| Brief |
From the line that contains "288C372 288 317" through the line that contains "678C460 714 540", output every line of the listing below exactly and leave out all the rest.

--- Provided data ---

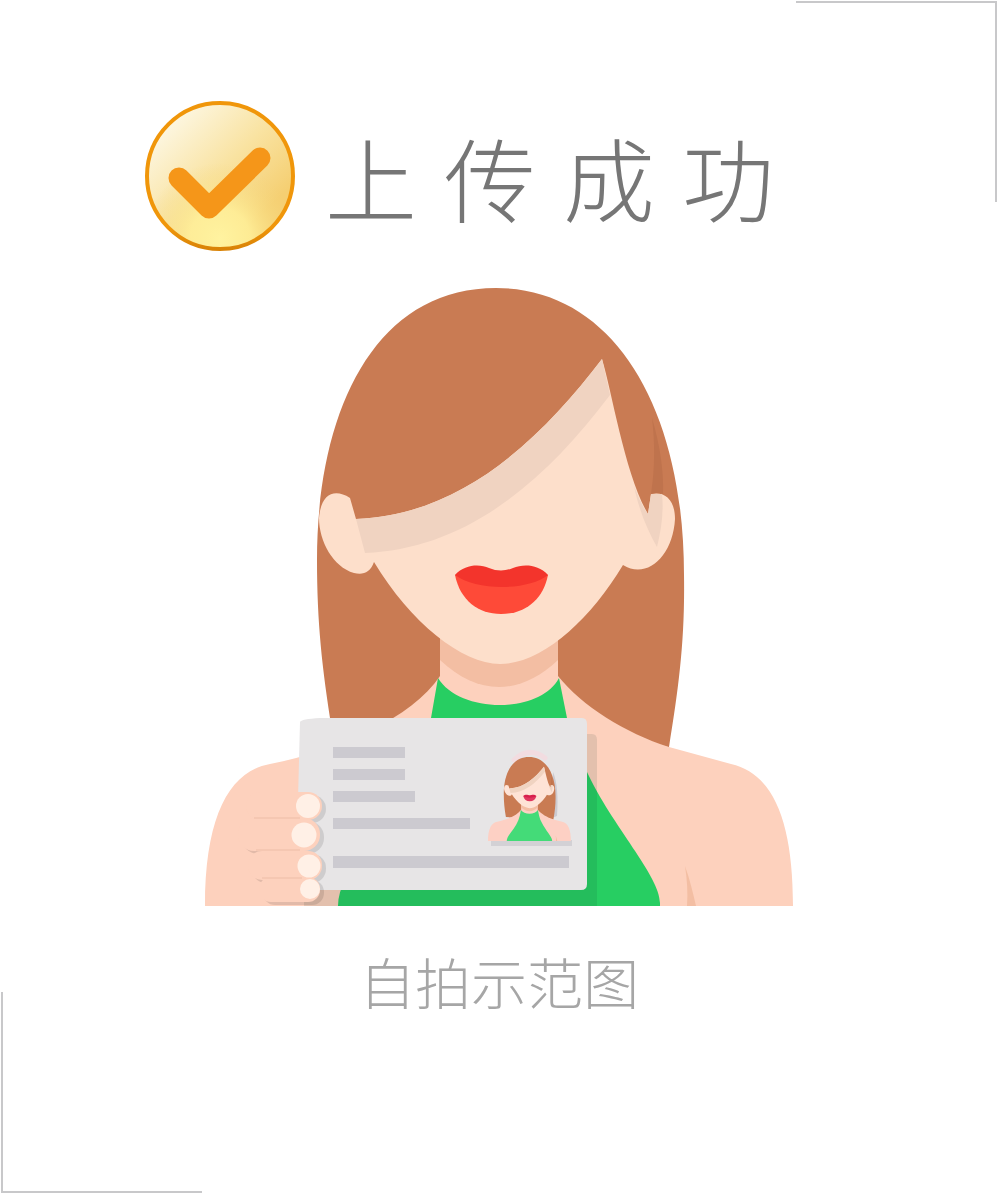
<!DOCTYPE html>
<html lang="zh-CN">
<head>
<meta charset="utf-8">
<title>上传成功</title>
<link rel="stylesheet" href="https://fonts.googleapis.com/css2?family=Noto+Sans+SC:wght@300;400&amp;display=swap">
<style>
  :root {
    --paper: #ffffff;
    --frame: #c8c8ca;
    --title: #767676;
    --caption: #a6a6a6;
    --gold: #f0960a;
    --tick: #f59619;
    --hair: #c97b53;
    --hair-dark: #bf734d;
    --skin: #fdd1bd;
    --skin-shade: #f3bea3;
    --face: #fddfcb;
    --face-shade: #f0d3c1;
    --dress: #27ce62;
    --lip-top: #f3342c;
    --lip-bottom: #fe4a38;
    --card: #e7e5e6;
    --card-line: #cccad0;
    --nail: #fff0e6;
  }
  html, body { margin: 0; padding: 0; background: var(--paper); overflow: hidden; }
  .upload-card { position: relative; width: 1003px; height: 1200px; overflow: hidden; background: var(--paper); }
  .artwork { display: block; }
  .frame { fill: none; stroke: var(--frame); stroke-width: 2; }
  .title, .caption { position: absolute; margin: 0; white-space: nowrap; font-family: "Noto Sans SC", "Source Han Sans SC", sans-serif; }
  .title { left: 325px; top: 110px; font-size: 92px; line-height: 132px; letter-spacing: 27px; font-weight: 300; color: var(--title); }
  .caption { left: 359px; top: 940px; font-size: 56px; line-height: 82px; font-weight: 300; color: var(--caption); }
  .hair { fill: var(--hair); }
  .hair-dark { fill: var(--hair-dark); }
  .skin { fill: var(--skin); }
  .skin-shade { fill: var(--skin-shade); }
  .face { fill: var(--face); }
  .face-shade { fill: var(--face-shade); }
  .dress { fill: var(--dress); }
  .lip-top { fill: var(--lip-top); }
  .lip-bottom { fill: var(--lip-bottom); }
  .id-portrait { --dress: #44db78; --lip-top: #d81f4c; --lip-bottom: #e0375f; --skin: #fdd0c4; --face: #fee3d6; }
  .card-lines { fill: var(--card-line); }
  .finger-shadow { fill: #000; opacity: .1; }
  .nails { fill: var(--nail); }
</style>
</head>
<body>
<main class="upload-card">
  <svg class="artwork" width="1003" height="1200" viewBox="0 0 1003 1200" aria-hidden="true">
    <defs>
      <linearGradient id="badge-base" x1=".15" y1=".08" x2=".8" y2=".75">
        <stop offset="0" stop-color="#fdf8e6"/>
        <stop offset=".55" stop-color="#f9e3a2"/>
        <stop offset="1" stop-color="#f5cf72"/>
      </linearGradient>
      <radialGradient id="badge-glow" cx=".5" cy=".93" r=".52">
        <stop offset="0" stop-color="#fff3a0"/>
        <stop offset=".4" stop-color="#fff09a" stop-opacity=".85"/>
        <stop offset="1" stop-color="#f4d67c" stop-opacity="0"/>
      </radialGradient>
      <linearGradient id="badge-rim" x1="0" y1="0" x2="0" y2="1">
        <stop offset=".85" stop-color="#f0960a"/>
        <stop offset="1" stop-color="#d98307"/>
      </linearGradient>

      <g id="woman">
        <path class="hair" d="M496 288C372 288 317 415 317 560C317 622 322 668 332 730L669 747C679 686 685 640 684 575C684 405 612 288 496 288Z"/>
        <path class="skin" d="M205 906C205 815 230 771 270 764C340 750 412 718 440 676V620H558V676C582 706 625 733 669 747L731 764C775 774 793 825 793 906Z"/>
        <path class="skin-shade" d="M440 620H558V660C520 696 478 696 440 660Z"/>
        <path class="skin-shade" d="M685 866C690 880 693 893 696 906H687C688 892 687 879 685 866Z"/>
        <path class="dress" d="M438 678C460 714 540 714 559 678L567 718C572 738 578 756 587 772C612 826 660 876 660 903V906H338C338 888 350 868 363 848C395 805 420 768 431 718Z"/>
        <path class="face" d="M602 359C612 392 625 475 648 514L651 494C666 491 675 501 675 519C673 556 647 580 623 565C590 620 542 664 500 664C462 664 410 622 374 562C370 573 363 575 354 573C333 567 319 541 319 518C321 494 334 488 350 498L356 519C462 515 540 440 602 359Z"/>
        <path class="face-shade" d="M602 359L610 395C540 488 462 549 365 553L356 519C462 515 540 440 602 359Z"/>
        <path class="face-shade" d="M634 486C639 499 643 507 648 514L651 494L662 494C664 512 661 531 657 547C648 531 639 511 634 486Z"/>
        <path class="hair-dark" d="M652 418C660 445 664 472 663 494Q657 492 651 494C655 468 655 443 652 418Z"/>
        <path class="lip-bottom" d="M455 575C468 570 534 570 548 575C543 600 525 614 501 614C478 614 460 600 455 575Z"/>
        <path class="lip-top" d="M455 575C465 564 480 564 489 568Q501 573 513 568C523 564 538 564 548 575C528 591 476 591 455 575Z"/>
      </g>
      <g id="fingers">
        <rect x="246" y="792" width="76" height="28" rx="14"/>
        <rect x="238" y="818" width="82" height="33" rx="16"/>
        <rect x="248" y="851" width="74" height="29" rx="14"/>
        <rect x="259" y="877" width="61" height="25" rx="12"/>
      </g>
    </defs>

    <path class="frame" d="M796 2H996V202"/>
    <path class="frame" d="M2 992V1192H202"/>

    <g id="success-badge">
      <circle cx="220" cy="176" r="73" fill="url(#badge-base)"/>
      <circle cx="220" cy="176" r="73" fill="url(#badge-glow)" stroke="url(#badge-rim)" stroke-width="4"/>
      <path d="M179 178L209 208L260 158" fill="none" stroke="var(--tick)" stroke-width="21" stroke-linecap="round" stroke-linejoin="round"/>
    </g>

    <use href="#woman"/>

    <g id="id-card">
      <path d="M587 734H592Q597 734 597 740V906H304V880H587Z" fill="#14352a" opacity=".11"/>
      <path d="M300 722Q301 719 320 718H582Q587 718 587 724V884Q587 890 581 890H312Q306 890 305 884L298 800Z" fill="var(--card)"/>
      <g class="card-lines">
        <rect x="333" y="747" width="72" height="11"/>
        <rect x="333" y="769" width="72" height="11"/>
        <rect x="333" y="791" width="82" height="11"/>
        <rect x="333" y="818" width="137" height="11"/>
        <rect x="333" y="856" width="236" height="12"/>
      </g>
      <path d="M514 760Q529 746 545 758" fill="none" stroke="#f2dce0" stroke-width="5" stroke-linecap="round"/>
      <path d="M553 772Q559 786 557 816L552 818Z" fill="#cccad0"/>
      <rect x="491" y="840" width="81" height="6" fill="#d3d1d5"/>
      <use class="id-portrait" href="#woman" transform="translate(488 757) scale(.141 .136) translate(-205 -288)"/>
    </g>

    <g id="hand">
      <use class="finger-shadow" href="#fingers" x="4" y="3"/>
      <use class="skin" href="#fingers"/>
      <g fill="none" stroke="#eebea8" stroke-width="1.5" opacity=".7">
        <path d="M254 818H300M256 850H300M262 878H302"/>
      </g>
      <g class="nails">
        <circle cx="308" cy="806" r="12"/>
        <circle cx="304" cy="835" r="12.5"/>
        <circle cx="309" cy="866" r="11.5"/>
        <circle cx="310" cy="889" r="10"/>
      </g>
    </g>
  </svg>
  <h1 class="title">上传成功</h1>
  <p class="caption">自拍示范图</p>
</main>
</body>
</html>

---

| Result of the task |
        <path class="hair" d="M496 288C372 288 317 415 317 560C317 622 322 668 332 730L669 747C679 686 685 640 684 575C684 405 612 288 496 288Z"/>
        <path class="skin" d="M205 906C205 815 230 771 270 764C340 750 412 718 440 676V620H558V676C582 706 625 733 669 747L731 764C775 774 793 825 793 906Z"/>
        <path class="skin-shade" d="M440 620H558V660C520 696 478 696 440 660Z"/>
        <path class="skin-shade" d="M685 866C690 880 693 893 696 906H687C688 892 687 879 685 866Z"/>
        <path class="dress" d="M438 678C460 714 540 714 559 678L567 718C572 738 578 756 587 772C612 826 660 876 660 903V906H338C338 888 350 868 363 848C395 805 420 768 431 718Z"/>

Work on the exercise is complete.